Saved data entries:
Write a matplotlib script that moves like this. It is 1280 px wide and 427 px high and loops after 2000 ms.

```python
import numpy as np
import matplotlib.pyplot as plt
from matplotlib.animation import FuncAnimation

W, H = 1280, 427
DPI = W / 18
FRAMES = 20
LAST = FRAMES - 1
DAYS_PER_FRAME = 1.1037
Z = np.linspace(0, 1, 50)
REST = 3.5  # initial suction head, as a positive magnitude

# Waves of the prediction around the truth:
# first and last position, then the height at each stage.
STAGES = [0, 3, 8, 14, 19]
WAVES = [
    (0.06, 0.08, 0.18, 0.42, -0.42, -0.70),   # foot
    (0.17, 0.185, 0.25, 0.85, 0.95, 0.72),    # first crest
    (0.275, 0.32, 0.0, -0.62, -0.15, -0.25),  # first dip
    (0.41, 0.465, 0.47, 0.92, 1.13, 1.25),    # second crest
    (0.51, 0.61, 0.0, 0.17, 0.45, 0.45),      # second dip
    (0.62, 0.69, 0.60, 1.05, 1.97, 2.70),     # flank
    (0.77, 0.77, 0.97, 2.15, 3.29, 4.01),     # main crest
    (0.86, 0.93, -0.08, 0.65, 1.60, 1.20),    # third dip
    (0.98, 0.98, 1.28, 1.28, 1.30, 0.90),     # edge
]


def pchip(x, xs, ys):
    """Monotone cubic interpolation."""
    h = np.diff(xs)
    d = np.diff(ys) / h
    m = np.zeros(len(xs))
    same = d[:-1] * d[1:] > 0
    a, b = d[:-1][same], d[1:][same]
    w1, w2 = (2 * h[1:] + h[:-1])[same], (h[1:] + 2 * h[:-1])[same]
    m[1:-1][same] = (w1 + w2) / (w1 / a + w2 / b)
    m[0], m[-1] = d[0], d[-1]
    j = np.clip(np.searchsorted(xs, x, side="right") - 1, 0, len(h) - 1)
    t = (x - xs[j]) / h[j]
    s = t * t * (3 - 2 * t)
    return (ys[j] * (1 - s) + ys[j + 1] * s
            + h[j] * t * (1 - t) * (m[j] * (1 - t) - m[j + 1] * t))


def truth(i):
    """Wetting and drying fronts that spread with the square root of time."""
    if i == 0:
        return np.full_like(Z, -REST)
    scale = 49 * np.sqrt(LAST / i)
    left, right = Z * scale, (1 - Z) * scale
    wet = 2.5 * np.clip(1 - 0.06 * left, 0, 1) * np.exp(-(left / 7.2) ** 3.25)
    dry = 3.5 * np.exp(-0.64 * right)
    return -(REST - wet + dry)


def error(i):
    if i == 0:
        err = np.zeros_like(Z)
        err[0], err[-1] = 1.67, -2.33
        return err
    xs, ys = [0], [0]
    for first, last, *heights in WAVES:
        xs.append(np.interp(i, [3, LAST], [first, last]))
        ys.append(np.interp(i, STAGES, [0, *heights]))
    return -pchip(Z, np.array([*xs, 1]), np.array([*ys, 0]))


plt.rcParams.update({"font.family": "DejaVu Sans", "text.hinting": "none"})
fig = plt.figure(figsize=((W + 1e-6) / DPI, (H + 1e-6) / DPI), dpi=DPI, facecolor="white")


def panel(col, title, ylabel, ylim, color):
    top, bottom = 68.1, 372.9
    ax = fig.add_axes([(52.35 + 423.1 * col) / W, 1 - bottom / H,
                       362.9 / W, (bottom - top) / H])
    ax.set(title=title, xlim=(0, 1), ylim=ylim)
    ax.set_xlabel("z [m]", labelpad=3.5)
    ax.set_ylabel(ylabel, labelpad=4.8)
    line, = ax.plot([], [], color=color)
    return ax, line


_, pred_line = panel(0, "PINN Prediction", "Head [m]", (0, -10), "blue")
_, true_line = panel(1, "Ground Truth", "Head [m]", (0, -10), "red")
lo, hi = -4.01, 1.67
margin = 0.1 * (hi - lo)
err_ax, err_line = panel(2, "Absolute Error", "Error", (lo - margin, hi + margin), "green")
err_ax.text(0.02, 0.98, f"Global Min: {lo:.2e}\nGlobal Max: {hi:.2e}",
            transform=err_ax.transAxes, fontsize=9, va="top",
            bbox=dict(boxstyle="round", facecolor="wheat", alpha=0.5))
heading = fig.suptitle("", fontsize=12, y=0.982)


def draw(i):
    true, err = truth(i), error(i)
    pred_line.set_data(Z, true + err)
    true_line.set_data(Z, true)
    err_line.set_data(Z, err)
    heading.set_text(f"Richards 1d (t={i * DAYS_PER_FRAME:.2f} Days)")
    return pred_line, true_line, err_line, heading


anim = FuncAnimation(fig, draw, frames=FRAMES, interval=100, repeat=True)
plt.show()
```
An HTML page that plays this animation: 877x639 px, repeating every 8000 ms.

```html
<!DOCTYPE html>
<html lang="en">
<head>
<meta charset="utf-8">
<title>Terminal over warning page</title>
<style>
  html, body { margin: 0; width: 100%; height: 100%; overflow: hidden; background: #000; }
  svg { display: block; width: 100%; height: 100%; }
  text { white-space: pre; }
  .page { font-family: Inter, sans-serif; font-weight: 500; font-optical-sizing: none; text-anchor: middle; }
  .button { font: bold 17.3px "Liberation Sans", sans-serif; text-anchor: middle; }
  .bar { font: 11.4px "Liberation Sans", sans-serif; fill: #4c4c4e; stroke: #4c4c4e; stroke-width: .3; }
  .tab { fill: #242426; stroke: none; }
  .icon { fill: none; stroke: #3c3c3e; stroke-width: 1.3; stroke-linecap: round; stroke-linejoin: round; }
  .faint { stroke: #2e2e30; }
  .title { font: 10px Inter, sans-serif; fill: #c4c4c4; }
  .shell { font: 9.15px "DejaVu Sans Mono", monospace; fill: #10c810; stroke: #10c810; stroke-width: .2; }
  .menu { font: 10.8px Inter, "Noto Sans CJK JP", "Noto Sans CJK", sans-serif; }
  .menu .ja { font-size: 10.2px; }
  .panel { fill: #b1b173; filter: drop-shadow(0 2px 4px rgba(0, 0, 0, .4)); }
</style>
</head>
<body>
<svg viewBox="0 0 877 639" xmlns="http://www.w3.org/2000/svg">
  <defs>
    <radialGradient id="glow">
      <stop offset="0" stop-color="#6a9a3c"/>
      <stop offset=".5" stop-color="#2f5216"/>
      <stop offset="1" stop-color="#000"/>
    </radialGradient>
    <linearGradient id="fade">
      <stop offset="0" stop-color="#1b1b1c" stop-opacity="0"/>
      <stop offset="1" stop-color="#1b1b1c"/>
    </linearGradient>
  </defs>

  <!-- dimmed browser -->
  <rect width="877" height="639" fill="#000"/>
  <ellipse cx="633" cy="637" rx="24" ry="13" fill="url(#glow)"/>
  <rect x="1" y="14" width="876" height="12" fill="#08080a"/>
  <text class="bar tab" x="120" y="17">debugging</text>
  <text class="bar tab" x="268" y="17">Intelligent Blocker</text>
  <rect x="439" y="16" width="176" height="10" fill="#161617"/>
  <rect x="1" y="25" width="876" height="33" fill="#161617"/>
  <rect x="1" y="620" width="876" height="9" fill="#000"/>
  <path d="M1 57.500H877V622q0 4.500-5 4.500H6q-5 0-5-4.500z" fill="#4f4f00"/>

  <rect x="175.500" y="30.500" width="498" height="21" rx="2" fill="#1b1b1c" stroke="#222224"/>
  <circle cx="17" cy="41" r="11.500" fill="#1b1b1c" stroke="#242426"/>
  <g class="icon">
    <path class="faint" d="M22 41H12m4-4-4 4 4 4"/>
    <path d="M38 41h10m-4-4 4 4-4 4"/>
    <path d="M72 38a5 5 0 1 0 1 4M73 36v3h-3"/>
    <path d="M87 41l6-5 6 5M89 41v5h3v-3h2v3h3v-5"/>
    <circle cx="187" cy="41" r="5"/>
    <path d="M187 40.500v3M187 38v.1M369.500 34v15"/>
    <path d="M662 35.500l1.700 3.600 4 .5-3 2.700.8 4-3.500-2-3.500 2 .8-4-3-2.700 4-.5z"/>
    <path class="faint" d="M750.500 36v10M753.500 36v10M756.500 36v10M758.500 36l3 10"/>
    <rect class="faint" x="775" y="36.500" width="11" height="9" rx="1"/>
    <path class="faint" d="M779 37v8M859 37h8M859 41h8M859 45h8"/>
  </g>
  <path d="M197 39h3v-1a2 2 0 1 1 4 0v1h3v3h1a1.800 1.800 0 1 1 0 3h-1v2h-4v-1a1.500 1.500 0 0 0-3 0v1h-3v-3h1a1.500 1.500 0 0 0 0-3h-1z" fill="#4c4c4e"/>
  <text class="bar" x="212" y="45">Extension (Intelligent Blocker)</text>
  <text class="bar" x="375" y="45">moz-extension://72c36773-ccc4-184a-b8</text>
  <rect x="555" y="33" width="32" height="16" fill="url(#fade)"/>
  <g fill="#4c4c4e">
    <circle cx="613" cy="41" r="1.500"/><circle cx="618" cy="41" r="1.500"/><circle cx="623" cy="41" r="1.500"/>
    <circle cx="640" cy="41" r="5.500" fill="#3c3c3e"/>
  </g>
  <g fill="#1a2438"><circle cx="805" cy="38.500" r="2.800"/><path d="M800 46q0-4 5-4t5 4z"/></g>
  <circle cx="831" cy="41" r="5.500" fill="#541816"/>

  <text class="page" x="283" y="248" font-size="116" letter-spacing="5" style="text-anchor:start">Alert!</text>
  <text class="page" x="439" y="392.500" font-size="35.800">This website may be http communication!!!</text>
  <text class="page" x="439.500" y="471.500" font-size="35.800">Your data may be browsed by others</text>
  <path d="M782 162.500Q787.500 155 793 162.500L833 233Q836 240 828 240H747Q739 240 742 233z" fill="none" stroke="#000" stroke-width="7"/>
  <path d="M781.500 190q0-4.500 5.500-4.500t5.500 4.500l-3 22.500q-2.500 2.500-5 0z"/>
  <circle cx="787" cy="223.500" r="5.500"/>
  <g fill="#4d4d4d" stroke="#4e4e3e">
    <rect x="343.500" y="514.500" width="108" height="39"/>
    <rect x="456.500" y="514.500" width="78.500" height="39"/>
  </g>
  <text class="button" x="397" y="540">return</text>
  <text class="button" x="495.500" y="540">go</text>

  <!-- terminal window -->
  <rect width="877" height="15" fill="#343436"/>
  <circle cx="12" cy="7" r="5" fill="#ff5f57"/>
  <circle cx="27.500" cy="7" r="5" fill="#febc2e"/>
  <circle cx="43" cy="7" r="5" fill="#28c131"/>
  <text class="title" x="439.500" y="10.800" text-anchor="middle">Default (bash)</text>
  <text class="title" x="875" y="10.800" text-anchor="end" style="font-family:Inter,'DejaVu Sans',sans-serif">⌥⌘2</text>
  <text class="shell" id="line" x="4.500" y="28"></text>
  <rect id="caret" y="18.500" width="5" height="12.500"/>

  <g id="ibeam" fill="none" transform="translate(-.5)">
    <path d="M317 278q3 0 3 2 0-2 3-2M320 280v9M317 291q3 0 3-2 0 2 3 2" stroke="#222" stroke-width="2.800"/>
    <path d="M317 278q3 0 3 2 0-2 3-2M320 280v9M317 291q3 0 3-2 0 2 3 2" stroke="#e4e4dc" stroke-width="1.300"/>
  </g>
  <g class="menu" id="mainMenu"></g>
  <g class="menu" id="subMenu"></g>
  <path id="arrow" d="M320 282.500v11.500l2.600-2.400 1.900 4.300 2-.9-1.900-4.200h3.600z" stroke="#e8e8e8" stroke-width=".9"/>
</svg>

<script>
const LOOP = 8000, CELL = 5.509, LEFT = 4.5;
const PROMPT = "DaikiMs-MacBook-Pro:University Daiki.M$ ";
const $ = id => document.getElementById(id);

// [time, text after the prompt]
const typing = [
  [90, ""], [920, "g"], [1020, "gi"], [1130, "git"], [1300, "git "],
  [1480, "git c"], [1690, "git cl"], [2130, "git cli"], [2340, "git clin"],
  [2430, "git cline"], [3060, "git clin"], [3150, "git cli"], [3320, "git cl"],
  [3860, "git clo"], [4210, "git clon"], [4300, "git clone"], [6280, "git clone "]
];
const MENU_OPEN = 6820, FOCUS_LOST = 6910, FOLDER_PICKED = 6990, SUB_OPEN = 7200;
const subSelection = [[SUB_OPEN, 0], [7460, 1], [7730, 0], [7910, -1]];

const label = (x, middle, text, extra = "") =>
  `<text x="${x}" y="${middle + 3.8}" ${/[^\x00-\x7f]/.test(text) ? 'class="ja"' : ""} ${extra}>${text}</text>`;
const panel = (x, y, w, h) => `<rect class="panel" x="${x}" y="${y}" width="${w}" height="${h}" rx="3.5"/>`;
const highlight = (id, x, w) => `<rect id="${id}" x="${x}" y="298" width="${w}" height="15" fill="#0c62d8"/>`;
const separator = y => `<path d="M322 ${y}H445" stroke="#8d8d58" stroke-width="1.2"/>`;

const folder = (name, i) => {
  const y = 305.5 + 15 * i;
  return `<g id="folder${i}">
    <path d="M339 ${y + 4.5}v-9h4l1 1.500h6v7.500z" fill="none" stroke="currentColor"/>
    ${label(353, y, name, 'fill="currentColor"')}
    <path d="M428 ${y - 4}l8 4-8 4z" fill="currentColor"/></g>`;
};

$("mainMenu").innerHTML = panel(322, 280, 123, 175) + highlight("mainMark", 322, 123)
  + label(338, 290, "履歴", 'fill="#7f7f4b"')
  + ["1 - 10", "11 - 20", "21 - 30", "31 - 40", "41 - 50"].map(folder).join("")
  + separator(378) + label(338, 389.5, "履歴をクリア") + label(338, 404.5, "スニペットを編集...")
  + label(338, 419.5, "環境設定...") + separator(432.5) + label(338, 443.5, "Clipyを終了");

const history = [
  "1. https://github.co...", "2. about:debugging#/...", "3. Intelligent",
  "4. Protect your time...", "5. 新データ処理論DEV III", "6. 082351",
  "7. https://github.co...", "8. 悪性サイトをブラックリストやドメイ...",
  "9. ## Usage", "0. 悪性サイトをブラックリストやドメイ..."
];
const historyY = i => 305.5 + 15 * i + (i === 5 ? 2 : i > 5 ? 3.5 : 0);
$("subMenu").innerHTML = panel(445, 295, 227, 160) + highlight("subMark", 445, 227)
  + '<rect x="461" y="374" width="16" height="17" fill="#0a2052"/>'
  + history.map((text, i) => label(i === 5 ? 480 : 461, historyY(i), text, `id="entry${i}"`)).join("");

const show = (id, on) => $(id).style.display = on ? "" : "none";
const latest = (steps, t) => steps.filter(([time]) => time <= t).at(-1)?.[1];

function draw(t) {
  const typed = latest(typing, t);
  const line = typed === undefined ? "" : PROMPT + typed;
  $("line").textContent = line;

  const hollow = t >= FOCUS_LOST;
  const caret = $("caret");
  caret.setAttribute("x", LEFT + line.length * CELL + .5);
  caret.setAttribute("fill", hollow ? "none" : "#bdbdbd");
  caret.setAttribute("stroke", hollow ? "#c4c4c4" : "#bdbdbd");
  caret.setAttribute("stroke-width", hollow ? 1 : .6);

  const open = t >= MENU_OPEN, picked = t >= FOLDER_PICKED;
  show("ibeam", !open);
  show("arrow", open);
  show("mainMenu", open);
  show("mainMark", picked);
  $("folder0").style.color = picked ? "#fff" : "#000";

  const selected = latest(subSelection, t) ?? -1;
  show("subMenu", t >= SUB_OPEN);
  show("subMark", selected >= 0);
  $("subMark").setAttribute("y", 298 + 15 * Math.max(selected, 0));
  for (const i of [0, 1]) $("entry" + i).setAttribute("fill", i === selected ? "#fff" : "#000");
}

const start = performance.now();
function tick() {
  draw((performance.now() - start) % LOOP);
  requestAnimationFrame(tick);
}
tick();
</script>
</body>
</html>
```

Problem description. If the word "selected" is on a line above, return that line.

Written solution.
  const selected = latest(subSelection, t) ?? -1;
  show("subMark", selected >= 0);
  $("subMark").setAttribute("y", 298 + 15 * Math.max(selected, 0));
  for (const i of [0, 1]) $("entry" + i).setAttribute("fill", i === selected ? "#fff" : "#000");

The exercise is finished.